─── Input ───

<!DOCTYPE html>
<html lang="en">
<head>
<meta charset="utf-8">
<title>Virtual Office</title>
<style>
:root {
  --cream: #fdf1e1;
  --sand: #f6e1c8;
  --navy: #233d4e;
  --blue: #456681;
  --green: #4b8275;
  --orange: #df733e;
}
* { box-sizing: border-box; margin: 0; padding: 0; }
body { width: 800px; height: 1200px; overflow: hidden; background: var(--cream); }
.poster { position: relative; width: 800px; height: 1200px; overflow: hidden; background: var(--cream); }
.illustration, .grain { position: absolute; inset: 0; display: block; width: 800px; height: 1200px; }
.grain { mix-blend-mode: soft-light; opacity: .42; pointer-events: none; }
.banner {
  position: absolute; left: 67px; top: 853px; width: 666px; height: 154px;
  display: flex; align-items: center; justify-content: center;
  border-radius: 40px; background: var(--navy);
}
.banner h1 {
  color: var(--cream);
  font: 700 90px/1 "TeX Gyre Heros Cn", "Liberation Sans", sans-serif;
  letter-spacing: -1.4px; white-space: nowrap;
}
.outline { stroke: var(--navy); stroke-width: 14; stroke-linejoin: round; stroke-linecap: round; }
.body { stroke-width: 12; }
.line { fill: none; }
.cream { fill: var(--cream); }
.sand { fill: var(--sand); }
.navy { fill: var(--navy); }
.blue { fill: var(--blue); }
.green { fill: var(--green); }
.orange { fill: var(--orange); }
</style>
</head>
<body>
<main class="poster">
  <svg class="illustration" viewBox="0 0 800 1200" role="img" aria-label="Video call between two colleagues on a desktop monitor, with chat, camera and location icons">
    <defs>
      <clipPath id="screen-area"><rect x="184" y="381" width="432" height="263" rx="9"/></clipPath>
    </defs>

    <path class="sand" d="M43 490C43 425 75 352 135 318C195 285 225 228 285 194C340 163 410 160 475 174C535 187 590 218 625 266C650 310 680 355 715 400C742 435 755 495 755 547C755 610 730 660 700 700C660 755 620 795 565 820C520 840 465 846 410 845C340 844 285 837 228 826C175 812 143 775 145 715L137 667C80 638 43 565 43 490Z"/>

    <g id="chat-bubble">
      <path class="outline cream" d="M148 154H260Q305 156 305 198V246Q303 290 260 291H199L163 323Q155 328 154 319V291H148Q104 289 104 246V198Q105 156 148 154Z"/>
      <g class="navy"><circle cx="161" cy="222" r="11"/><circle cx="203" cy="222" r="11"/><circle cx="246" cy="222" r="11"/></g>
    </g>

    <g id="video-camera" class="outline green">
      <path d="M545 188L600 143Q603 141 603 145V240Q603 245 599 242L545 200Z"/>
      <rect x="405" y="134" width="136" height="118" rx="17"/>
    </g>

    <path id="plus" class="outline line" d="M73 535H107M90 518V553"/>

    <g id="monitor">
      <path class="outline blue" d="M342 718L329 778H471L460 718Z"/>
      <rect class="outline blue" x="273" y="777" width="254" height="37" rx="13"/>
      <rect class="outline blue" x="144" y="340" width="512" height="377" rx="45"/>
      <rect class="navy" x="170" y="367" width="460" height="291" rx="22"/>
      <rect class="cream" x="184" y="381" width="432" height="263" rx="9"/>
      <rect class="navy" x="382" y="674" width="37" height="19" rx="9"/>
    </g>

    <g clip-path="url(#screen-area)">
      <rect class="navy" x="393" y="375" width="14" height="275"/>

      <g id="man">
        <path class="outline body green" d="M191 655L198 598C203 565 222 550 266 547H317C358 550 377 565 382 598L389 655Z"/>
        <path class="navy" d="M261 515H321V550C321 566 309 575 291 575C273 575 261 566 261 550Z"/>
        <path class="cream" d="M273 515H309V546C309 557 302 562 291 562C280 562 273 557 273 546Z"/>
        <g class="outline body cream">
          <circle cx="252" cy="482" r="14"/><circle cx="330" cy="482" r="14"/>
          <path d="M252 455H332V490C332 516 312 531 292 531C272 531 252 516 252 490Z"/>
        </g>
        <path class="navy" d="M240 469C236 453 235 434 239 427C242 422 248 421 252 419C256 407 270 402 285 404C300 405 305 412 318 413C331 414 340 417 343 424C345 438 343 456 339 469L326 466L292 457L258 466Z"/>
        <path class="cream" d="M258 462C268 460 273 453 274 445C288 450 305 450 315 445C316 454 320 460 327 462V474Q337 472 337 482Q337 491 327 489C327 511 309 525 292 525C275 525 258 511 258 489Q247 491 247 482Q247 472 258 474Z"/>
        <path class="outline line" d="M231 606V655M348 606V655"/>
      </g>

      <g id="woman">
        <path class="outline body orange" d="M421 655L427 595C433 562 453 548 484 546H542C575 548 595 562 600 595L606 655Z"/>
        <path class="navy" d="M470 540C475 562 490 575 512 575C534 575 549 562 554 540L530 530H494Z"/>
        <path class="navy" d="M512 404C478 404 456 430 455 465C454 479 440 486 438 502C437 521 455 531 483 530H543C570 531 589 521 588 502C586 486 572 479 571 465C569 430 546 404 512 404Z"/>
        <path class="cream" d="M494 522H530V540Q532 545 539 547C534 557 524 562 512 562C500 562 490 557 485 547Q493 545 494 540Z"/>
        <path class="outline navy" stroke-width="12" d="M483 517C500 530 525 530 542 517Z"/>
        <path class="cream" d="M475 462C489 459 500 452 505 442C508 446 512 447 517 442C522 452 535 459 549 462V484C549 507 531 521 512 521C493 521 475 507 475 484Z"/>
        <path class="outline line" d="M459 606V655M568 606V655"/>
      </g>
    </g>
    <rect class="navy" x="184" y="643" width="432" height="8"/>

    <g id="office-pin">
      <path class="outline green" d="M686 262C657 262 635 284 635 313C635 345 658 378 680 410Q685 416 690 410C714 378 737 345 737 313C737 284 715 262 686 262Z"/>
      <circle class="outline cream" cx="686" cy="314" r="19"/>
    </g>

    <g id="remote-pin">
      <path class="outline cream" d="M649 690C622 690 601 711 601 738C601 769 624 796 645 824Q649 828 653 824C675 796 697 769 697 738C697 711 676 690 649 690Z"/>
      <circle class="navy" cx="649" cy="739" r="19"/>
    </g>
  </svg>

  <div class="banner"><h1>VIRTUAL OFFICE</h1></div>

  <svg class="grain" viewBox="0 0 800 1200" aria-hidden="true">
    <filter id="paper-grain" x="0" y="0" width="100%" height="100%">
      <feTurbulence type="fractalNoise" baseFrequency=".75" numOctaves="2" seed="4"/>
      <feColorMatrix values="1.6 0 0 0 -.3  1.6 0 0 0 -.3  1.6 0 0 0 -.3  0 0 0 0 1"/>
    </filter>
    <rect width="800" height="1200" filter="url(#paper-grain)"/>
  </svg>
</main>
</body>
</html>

───
─── Input ───

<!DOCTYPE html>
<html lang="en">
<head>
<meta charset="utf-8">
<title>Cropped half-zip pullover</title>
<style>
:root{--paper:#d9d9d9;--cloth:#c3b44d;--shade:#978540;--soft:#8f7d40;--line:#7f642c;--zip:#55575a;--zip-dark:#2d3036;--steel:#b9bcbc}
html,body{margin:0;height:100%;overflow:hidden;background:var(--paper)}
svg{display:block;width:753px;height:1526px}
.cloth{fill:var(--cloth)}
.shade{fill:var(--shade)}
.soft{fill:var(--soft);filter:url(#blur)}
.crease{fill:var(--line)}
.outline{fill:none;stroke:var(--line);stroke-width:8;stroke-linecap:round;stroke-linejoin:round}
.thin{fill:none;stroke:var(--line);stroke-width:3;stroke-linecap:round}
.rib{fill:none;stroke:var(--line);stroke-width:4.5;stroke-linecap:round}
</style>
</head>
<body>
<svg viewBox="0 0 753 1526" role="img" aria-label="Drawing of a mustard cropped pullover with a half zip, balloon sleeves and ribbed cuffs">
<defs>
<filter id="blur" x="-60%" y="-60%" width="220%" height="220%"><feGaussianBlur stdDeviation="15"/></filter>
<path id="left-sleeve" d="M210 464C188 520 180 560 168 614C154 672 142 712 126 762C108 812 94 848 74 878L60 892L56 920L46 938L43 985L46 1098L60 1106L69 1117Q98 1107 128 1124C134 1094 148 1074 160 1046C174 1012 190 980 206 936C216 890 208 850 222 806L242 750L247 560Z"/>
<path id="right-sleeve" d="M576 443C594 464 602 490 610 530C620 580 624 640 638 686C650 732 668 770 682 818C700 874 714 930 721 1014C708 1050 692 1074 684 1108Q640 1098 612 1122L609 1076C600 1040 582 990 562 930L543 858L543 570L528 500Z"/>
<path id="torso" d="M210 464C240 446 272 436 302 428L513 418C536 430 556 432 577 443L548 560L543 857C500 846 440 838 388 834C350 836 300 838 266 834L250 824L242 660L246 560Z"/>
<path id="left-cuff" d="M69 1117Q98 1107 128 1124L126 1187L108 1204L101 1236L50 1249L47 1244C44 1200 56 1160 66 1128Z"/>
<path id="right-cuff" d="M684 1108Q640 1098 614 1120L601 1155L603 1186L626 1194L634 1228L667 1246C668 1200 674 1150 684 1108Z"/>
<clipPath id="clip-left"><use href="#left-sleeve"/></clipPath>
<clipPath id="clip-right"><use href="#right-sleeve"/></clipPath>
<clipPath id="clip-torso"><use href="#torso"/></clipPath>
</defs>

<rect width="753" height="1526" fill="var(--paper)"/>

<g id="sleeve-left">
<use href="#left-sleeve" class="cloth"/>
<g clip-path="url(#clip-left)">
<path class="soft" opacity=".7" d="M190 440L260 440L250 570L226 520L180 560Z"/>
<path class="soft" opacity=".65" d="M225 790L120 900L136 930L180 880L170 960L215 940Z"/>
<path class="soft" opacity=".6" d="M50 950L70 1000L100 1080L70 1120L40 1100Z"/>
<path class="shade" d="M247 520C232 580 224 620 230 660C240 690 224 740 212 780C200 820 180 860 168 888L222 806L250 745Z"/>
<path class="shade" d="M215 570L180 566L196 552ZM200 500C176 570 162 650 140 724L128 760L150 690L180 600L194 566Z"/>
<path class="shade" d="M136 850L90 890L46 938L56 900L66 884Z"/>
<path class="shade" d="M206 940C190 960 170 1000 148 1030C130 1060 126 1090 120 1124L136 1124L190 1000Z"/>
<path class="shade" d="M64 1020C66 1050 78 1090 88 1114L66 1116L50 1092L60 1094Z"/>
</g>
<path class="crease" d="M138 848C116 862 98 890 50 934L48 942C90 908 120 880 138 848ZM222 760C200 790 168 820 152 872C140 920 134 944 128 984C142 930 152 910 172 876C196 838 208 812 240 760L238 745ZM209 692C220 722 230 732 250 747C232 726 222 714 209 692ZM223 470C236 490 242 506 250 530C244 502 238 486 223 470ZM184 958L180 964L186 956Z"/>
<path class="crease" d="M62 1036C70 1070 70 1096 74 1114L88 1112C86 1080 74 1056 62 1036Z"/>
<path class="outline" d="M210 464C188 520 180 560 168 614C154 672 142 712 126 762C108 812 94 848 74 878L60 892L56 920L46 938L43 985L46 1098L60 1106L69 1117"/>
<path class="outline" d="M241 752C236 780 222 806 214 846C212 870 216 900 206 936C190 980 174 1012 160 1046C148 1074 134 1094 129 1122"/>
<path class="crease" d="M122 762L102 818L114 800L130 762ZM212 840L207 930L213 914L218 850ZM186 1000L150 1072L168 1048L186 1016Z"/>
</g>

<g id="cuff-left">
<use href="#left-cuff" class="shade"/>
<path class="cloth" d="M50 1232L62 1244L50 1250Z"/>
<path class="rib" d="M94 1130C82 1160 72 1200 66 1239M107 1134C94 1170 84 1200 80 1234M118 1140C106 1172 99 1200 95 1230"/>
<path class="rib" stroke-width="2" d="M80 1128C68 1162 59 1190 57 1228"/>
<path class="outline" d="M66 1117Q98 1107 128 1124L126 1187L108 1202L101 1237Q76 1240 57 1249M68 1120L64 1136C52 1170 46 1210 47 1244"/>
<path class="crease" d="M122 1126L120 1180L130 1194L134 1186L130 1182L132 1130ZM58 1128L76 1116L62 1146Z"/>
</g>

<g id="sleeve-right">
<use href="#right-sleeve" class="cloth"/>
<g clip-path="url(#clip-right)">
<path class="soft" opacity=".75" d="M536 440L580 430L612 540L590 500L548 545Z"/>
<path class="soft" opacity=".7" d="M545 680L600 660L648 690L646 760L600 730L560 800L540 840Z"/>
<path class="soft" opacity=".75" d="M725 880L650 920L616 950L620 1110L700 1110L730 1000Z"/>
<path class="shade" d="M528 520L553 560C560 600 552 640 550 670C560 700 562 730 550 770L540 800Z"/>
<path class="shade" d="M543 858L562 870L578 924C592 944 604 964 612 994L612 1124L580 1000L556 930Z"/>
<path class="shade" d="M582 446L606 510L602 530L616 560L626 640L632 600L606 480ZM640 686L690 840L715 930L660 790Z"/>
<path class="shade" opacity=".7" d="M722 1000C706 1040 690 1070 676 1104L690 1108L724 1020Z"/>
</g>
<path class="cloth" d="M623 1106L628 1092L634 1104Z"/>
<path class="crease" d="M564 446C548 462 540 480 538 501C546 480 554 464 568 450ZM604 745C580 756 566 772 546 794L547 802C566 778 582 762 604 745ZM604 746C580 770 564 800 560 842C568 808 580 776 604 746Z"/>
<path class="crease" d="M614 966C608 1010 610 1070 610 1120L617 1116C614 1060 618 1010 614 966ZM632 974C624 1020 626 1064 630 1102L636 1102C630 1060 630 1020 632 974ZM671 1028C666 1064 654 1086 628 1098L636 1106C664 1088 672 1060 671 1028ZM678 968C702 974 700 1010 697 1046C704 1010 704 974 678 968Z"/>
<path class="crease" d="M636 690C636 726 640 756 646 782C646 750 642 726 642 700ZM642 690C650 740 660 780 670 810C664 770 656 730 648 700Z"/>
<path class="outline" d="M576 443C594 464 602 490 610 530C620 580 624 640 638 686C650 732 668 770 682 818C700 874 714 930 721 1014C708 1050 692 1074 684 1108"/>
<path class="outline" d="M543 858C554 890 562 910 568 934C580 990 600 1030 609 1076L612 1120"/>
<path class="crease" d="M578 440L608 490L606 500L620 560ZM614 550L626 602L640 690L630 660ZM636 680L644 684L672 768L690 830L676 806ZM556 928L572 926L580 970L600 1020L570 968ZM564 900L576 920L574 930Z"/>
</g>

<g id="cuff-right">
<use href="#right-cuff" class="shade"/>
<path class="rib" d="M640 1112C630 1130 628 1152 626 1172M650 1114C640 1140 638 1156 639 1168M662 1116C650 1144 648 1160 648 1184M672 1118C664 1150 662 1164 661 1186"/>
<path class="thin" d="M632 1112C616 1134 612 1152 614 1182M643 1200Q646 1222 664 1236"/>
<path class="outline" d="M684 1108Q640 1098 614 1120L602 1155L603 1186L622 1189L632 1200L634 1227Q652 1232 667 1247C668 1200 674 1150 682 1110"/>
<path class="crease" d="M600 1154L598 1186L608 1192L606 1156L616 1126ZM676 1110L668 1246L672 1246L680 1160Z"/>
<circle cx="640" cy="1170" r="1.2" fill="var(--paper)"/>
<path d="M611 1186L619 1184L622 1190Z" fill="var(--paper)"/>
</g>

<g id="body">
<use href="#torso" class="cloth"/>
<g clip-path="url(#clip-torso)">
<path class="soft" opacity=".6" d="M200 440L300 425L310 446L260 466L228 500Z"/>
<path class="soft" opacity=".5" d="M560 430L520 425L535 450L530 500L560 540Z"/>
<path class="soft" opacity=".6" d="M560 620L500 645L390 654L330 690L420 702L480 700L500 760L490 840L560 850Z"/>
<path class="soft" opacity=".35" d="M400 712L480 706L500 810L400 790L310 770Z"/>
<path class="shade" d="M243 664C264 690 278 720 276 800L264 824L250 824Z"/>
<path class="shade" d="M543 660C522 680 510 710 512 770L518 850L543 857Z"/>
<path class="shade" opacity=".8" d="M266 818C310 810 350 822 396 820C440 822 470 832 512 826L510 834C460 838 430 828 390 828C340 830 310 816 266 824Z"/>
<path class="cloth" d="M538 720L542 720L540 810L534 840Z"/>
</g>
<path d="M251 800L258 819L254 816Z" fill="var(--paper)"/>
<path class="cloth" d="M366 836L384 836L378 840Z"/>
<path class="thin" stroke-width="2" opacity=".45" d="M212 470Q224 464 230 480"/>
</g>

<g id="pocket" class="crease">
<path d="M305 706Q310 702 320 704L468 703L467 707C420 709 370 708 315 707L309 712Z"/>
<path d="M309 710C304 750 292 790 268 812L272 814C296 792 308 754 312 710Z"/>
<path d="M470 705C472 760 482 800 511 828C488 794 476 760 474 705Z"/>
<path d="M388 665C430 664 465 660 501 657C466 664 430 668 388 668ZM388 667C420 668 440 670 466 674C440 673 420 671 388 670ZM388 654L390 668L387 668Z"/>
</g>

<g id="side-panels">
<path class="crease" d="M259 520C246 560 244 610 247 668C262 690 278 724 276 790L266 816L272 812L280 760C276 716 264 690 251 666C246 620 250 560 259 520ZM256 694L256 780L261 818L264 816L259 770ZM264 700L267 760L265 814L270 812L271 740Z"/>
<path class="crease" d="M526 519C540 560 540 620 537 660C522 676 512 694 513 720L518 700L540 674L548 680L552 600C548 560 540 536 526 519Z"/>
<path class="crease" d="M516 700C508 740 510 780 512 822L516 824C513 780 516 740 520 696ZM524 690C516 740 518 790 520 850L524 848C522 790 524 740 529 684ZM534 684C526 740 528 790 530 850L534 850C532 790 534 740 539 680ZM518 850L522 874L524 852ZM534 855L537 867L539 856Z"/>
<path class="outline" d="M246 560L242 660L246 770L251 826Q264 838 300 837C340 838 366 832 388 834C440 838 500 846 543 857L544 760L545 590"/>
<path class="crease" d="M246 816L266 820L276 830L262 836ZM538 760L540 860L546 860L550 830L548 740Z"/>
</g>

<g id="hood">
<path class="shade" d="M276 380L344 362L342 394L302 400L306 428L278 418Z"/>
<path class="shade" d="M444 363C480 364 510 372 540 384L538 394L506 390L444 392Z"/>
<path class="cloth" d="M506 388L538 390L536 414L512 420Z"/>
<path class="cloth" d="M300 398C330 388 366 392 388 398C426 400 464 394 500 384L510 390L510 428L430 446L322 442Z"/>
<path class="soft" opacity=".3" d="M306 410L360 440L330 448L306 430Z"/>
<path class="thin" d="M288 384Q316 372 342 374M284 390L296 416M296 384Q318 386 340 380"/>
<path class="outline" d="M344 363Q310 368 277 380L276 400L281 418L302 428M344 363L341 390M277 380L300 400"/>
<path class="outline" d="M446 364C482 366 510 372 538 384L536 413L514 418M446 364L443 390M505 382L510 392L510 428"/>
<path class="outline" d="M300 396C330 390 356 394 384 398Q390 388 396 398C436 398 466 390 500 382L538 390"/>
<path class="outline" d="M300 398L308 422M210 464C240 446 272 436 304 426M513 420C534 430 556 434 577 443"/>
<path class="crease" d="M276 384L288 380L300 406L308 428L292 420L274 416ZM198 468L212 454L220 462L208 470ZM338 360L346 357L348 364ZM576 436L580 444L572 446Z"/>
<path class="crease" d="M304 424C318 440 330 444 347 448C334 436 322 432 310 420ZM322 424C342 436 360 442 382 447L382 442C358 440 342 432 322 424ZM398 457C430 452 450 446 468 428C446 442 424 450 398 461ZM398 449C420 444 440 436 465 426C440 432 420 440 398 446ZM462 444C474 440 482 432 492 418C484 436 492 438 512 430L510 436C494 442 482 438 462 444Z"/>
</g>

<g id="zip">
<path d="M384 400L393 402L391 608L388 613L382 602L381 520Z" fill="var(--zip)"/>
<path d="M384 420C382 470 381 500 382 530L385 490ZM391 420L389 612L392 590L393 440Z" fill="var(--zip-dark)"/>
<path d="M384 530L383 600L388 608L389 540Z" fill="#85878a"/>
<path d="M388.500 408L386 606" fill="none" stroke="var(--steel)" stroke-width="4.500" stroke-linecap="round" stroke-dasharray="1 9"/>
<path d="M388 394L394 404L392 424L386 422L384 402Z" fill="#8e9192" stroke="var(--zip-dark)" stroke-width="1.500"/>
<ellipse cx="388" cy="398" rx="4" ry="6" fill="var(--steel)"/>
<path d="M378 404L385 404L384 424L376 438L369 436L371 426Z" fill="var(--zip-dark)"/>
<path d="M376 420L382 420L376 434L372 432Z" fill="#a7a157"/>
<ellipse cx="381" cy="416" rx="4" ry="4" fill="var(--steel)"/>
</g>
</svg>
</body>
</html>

───

## Required action
Collect the lines of the records that include the string "absolute".

## Output for this exercise
.illustration, .grain { position: absolute; inset: 0; display: block; width: 800px; height: 1200px; }
  position: absolute; left: 67px; top: 853px; width: 666px; height: 154px;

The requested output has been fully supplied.